Chilean voters have rejected a new constitution that would have legalized abortion and made other progressive changes to the country’s laws.
According to the Associated Press, after 96 percent of the vote was counted Sunday night, nearly 62 percent voted to reject the proposed constitution. The constitution consisted of 388 articles that would enshrine many progressive ideals, including universal healthcare, gender parity among government members, and stricter environmental regulations.
However, one element of the proposed constitution attracted the most attention: national legalization of abortion. According to Reuters, the Chilean Assembly voted on March 16 to include abortion rights in the new constitution in the week after a massive women’s march in Santiago.
Currently, abortion is legal in Chile only when the mother’s life is in danger, when the fetus would not survive the pregnancy, or during the first 12 weeks when the fetus is the product of rape. These exceptions were made in 2017; Before this year, there were no exceptions to the abortion ban in the country.
Although the provision was included in the new constitution, a bill to expand access to abortion in the country failed to pass Chile’s Congress in November 2021, according to Reuters.
Abortion is not popular among Chilean citizens. An August 2021 poll by South American market research firm Cadem found that support for a proposed law that would decriminalize abortion in the first 14 weeks of pregnancy was increasing, but only 46 percent backed the law — not even half. In contrast, 52 percent opposed the proposal and 2 percent did not know. The poll showed that the bill was most popular among people aged 18 to 34, with 57 percent in favor.
This is an evolving story and will be updated with more information as it becomes available.

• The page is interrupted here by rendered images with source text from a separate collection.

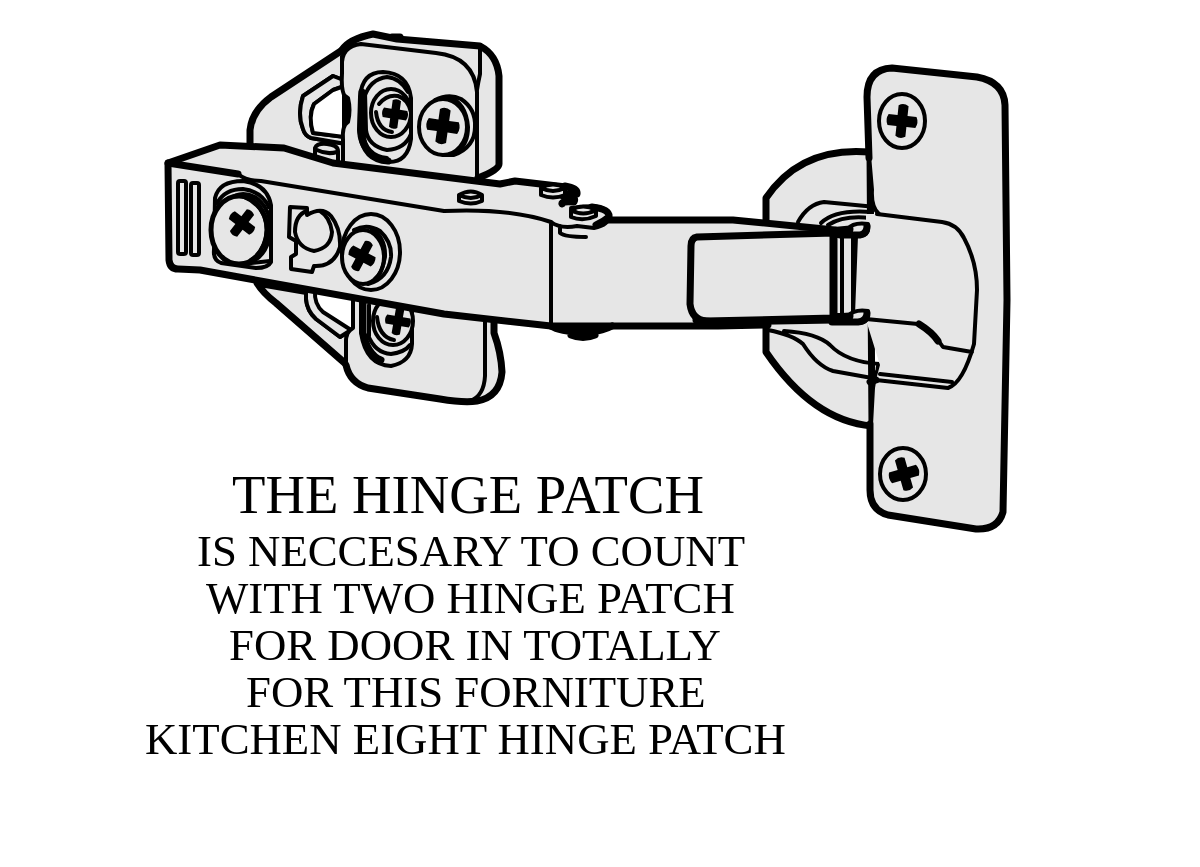
<!DOCTYPE html>
<html lang="en">
<head>
<meta charset="utf-8">
<title>The Hinge Patch</title>
<style>
:root { --paper: #fff; --ink: #000; --metal: #e6e6e6; }
* { box-sizing: border-box; margin: 0; }
body { width: 1200px; height: 867px; overflow: hidden; background: var(--paper); }
.sheet { position: relative; width: 1200px; height: 867px; overflow: hidden; }
.hinge { position: absolute; inset: 0; display: block; }
.hinge .part { fill: var(--metal); stroke: var(--ink); stroke-width: 7; }
.hinge .detail { fill: var(--metal); stroke: var(--ink); stroke-width: 4; }
.hinge .line { fill: none; stroke: var(--ink); stroke-width: 4; }
.hinge .edge { fill: none; stroke: var(--ink); stroke-width: 7; }
.hinge .opening { fill: var(--paper); stroke: var(--ink); stroke-width: 4; }
.hinge .cross { fill: var(--ink); }
.note {
  position: absolute; left: 145px; top: 465px; width: 700px;
  display: flex; flex-direction: column; align-items: flex-start;
  color: var(--ink); font-family: "Liberation Serif", "Times New Roman", serif; white-space: nowrap;
}
.note h1 { font-size: 54.7px; line-height: 60px; font-weight: 400; padding-left: 87px; margin-bottom: 3px; }
.note p { display: flex; flex-direction: column; align-items: flex-start; font-size: 44.8px; line-height: 47px; }
.count { padding-left: 52px; }
.two { padding-left: 61px; }
.door { padding-left: 84px; }
.furniture { padding-left: 101px; }
</style>
</head>
<body>
<main class="sheet">
<svg class="hinge" width="1200" height="867" viewBox="0 0 1200 867" stroke-linejoin="round" stroke-linecap="round" role="img" aria-label="Line drawing of a concealed cabinet hinge">
  <defs>
    <path id="cross" class="cross" d="M-5-14Q0-17 5-14V-5H14Q17 0 14 5H5V14Q0 17-5 14V5H-14Q-17 0-14-5H-5Z"/>
  </defs>

  <g id="upper-mounting-plate">
    <path class="part" d="M250 150V130Q252 111 271 97L350 45L372 110L350 170Z"/>
    <path class="opening" d="M346 81L333 76L303 96Q297 114 303 129Q305 136 311 138L346 144Z"/>
    <path class="detail" d="M346 81L333 76L303 96Q297 114 303 129Q305 136 311 138L346 144V137L313 133Q308 115 314 104L333 90L346 86Z"/>
    <path class="opening" d="M344 86L333 90L314 104Q308 116 313 133L344 137Z"/>
    <path d="M342 56L343 74Q341 88 347 97Q352 110 347 122Q341 125 343 140V165L478 179L497 170V75Q496 55 480 46L398 40L373 35Q347 40 342 56Z" fill="#e6e6e6"/>
    <path class="line" d="M342 56L342 73Q341 88 344 95L348 98Q351 110 348 122Q342 125 343 140V163"/>
    <path class="line" d="M342 66Q341 46 361 44L436 53Q474 57 477 92V178"/>
    <path class="line" d="M480 48V74Q478 83 477 90"/>
    <path class="edge" d="M342 50Q349 39 373 34L397 39L480 46Q497 55 499 76V164Q499 170 478 178"/>
    <path class="edge" d="M392 37L400 37"/>
    <path class="detail" d="M360 97Q362 72 383 72Q408 73 411 98V139Q408 162 389 162Q360 157 359 130Z"/>
    <path class="line" d="M364 98Q370 79 387 77Q400 78 408 92M365 92L366 130Q368 146 387 150Q405 149 411 134M363 132Q365 156 387 158"/>
    <ellipse class="detail" cx="391" cy="113" rx="20" ry="24"/>
    <path class="line" d="M379 104Q387 94 398 96Q408 99 411 112M376 112Q378 130 392 132"/>
    <use href="#cross" transform="translate(395 114) rotate(8) scale(.84 .96)"/>
    <path class="edge" d="M362 92L361 132Q364 160 388 161" stroke-width="5"/>
    <path class="detail" d="M435 100Q449 93 461 99Q476 109 475 127Q475 147 454 155H443Z"/>
    <ellipse class="detail" cx="443" cy="127" rx="24" ry="28"/>
    <path class="line" d="M449 97Q466 103 468 127Q468 144 458 151"/>
    <use href="#cross" transform="translate(443 126) rotate(8) scale(1.08 1.18)"/>
  </g>

  <g id="lower-mounting-plate">
    <path class="part" d="M257 283Q263 293 276 303L347 365L356 300Z"/>
    <path class="opening" d="M306 290V299Q307 311 316 319L340 337L353 329V296Z"/>
    <path class="detail" d="M306 290V299Q307 311 316 319L340 337L351 330L323 312Q314 304 315 291Z"/>
    <path d="M353 300V328Q346 332 346 365Q350 383 368 388L466 401Q498 400 502 372Q501 352 494 334V315Z" fill="#e6e6e6"/>
    <path class="line" d="M353 300V328Q346 332 346 340V365"/>
    <path class="edge" d="M346 365Q350 383 368 388L440 399Q464 403 477 401Q500 397 502 372Q501 352 494 333V322"/>
    <path class="line" d="M485 322V376Q484 396 470 401"/>
    <path class="detail" d="M361 300V333Q366 365 391 366Q411 362 412 344V308Z"/>
    <path class="edge" d="M363 303V333Q368 355 381 360" stroke-width="5"/>
    <path class="line" d="M368 335Q375 353 391 354Q405 352 410 345M369 305V336"/>
    <ellipse class="detail" cx="393" cy="321" rx="20" ry="24"/>
    <path class="line" d="M377 317Q379 337 394 340"/>
    <use href="#cross" transform="translate(398 321) rotate(10) scale(.84 .92)"/>
  </g>

  <g id="hinge-cup">
    <path class="part" d="M870 152Q801 146 766 198V325V352Q813 421 872 426Z"/>
    <path class="line" d="M798 222Q808 204 824 202L876 207M821 223Q835 209 872 212M828 225Q844 215 870 218"/>
    <path class="line" d="M768 330Q793 335 803 344Q817 366 833 371L872 378M784 331Q817 333 830 345Q846 362 880 364"/>
  </g>

  <g id="door-flange">
    <path class="part" d="M867 97Q867 69 892 68L977 77Q1004 82 1005 105L1007 300L1003 512Q998 530 976 529L888 515Q870 510 870 490L871 425L875 379L880 365L868 320V230L877 213Q870 207 871 190L868 160Z" stroke="none" style="stroke:none"/>
    <path class="edge" d="M869 158L867 97Q867 69 892 68L977 77Q1004 82 1005 105L1007 300L1003 512Q998 530 976 529L888 515Q870 510 870 490V424"/>
    <path class="line" d="M869 155L872 190Q871 207 879 214M871 425L873 388Q875 373 880 365M878 366Q876 376 884 379"/>
    <path class="detail" d="M866 214L878 214L942 222Q957 224 964 238Q977 262 977 290L974 344Q963 383 948 388L876 380L880 365L866 320Z" style="stroke:none"/>
    <path class="line" d="M877 214L942 222Q957 224 964 238Q977 262 977 290L974 344Q963 383 948 388L876 380M880 374L952 382M866 319L918 324Q934 333 943 347L972 352"/>
    <path class="edge" d="M919 324Q932 332 938 341M870 382L876 380"/>
    <ellipse class="detail" cx="902" cy="121" rx="23" ry="27"/>
    <use href="#cross" transform="translate(902 121) rotate(6) scale(1 1.1)"/>
    <ellipse class="detail" cx="903" cy="474" rx="23" ry="26"/>
    <use href="#cross" transform="translate(904 474) rotate(-16) scale(1 1.1)"/>
  </g>

  <g id="link-arm">
    <path d="M551 222L610 220H733L834 230V322L612 326H551Z" fill="#e6e6e6"/>
    <path class="edge" d="M606 220H733L835 230M551 326H718L768 325"/>
    <path class="detail" d="M834 236H856L853 315H834Z"/>
    <path class="line" d="M842 237V314M853 237V314"/>
    <path class="part" d="M834 233L697 237Q691 238 691 246L690 304Q692 320 706 321L834 318Z" stroke-width="6"/>
    <path class="edge" d="M833 233V320M696 320L715 322L834 320"/>
    <path class="detail" d="M828 230L848 229Q853 222 868 224Q870 235 860 236H834Z"/>
    <path class="edge" d="M829 231L850 229M840 235H860Q867 234 867 226"/>
    <path class="detail" d="M832 317L848 316Q854 309 868 311Q869 323 859 323H832Z"/>
    <path class="edge" d="M834 317L850 316M832 322H858Q867 321 867 313"/>
  </g>

  <g id="main-arm">
    <path d="M168 163L220 145L285 148L333 163L468 180L500 183L515 181L568 187L578 200L574 207L605 209L610 218L600 230L551 236V326L444 314L200 270L176 269Q169 268 169 260Z" fill="#e6e6e6"/>
    <path class="detail" d="M315 158V148Q317 143 327 144Q338 145 338 151V164"/>
    <path class="line" d="M317 150Q327 155 337 152"/>
    <path class="edge" d="M551 326L444 314L200 270L178 269Q170 269 169 260L168 163L220 145L284 148L333 163L468 180L500 184L515 181L566 187"/>
    <path class="edge" d="M168 163L238 174" stroke-width="5"/>
    <path class="line" d="M205 168L238 174Q246 181 261 181L444 211Q510 208 551 222V326"/>
    <path class="line" d="M551 222Q560 229 577 226L594 228Q609 225 609 216Q608 207 592 206L571 208M560 226V233Q565 237 586 237"/>
    <path class="edge" d="M565 186Q578 188 577 194Q564 192 563 196Q577 196 574 202Q561 201 562 204M592 207Q610 209 609 217Q603 222 596 225M551 326Q561 333 590 332Q603 331 612 326M571 335Q583 340 595 335" stroke-width="6"/>
    <path class="line" d="M561 328Q575 331 597 327"/>
    <g id="rivets">
      <path class="detail" d="M459 195V201Q471 206 482 201V195Q471 188 459 195Q471 201 482 195"/>
      <path class="detail" d="M541 188V195Q553 200 565 195V188Q553 181 541 188Q553 194 565 188"/>
      <path class="detail" d="M571 210V217Q583 222 596 216V210Q583 203 571 210Q583 217 596 210"/>
    </g>
    <rect class="detail" x="178" y="181" width="8" height="73" rx="2"/>
    <rect class="detail" x="191" y="183" width="8" height="72" rx="2"/>
    <g id="depth-adjuster">
      <path class="detail" d="M215 198Q219 181 243 181Q267 184 271 205V262Q268 268 256 268L221 263Q213 260 214 250Z"/>
      <path class="line" d="M217 203Q225 189 243 189Q261 191 269 207M216 250Q225 262 242 264L270 261"/>
      <path class="detail" d="M229 200Q240 190 255 197Q272 209 270 232Q267 260 244 264Z"/>
      <ellipse class="part" cx="239" cy="230" rx="28" ry="34" style="stroke-width:5"/>
      <path class="line" d="M244 197Q266 206 267 230Q265 251 251 260"/>
      <use href="#cross" transform="translate(242 223) rotate(38) scale(.92 .98)"/>
    </g>
    <g id="keyhole">
      <path class="detail" d="M290 207L307 208V215Q322 206 331 216Q341 229 340 247Q334 267 314 266L312 272L291 269V257L296 254V241L289 237Z"/>
      <path class="line" d="M307 211Q295 215 295 232Q298 248 314 251Q331 248 332 232Q330 217 320 211"/>
    </g>
    <g id="side-adjuster">
      <ellipse class="detail" cx="371" cy="252" rx="29" ry="38"/>
      <path class="detail" d="M354 230Q367 223 380 231Q392 242 391 257Q388 279 368 284Z"/>
      <ellipse class="detail" cx="363" cy="257" rx="21" ry="27"/>
      <path class="line" d="M371 228Q386 238 385 257Q382 274 375 279"/>
      <use href="#cross" transform="translate(362 256) rotate(28) scale(.9 1.05)"/>
    </g>
  </g>
</svg>

<section class="note">
  <h1>THE HINGE PATCH</h1>
  <p>
    <span class="count">IS NECCESARY TO COUNT</span>
    <span class="two">WITH TWO HINGE PATCH</span>
    <span class="door">FOR DOOR IN TOTALLY</span>
    <span class="furniture">FOR THIS FORNITURE</span>
    <span class="total">KITCHEN EIGHT HINGE PATCH</span>
  </p>
</section>
</main>
</body>
</html>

https://www.newsweek.com/abortion-rights-constitution-rejected-chiles-rebuff-progressives-1739736 Abortion rights constitution rejected in Chile’s rejection of progressives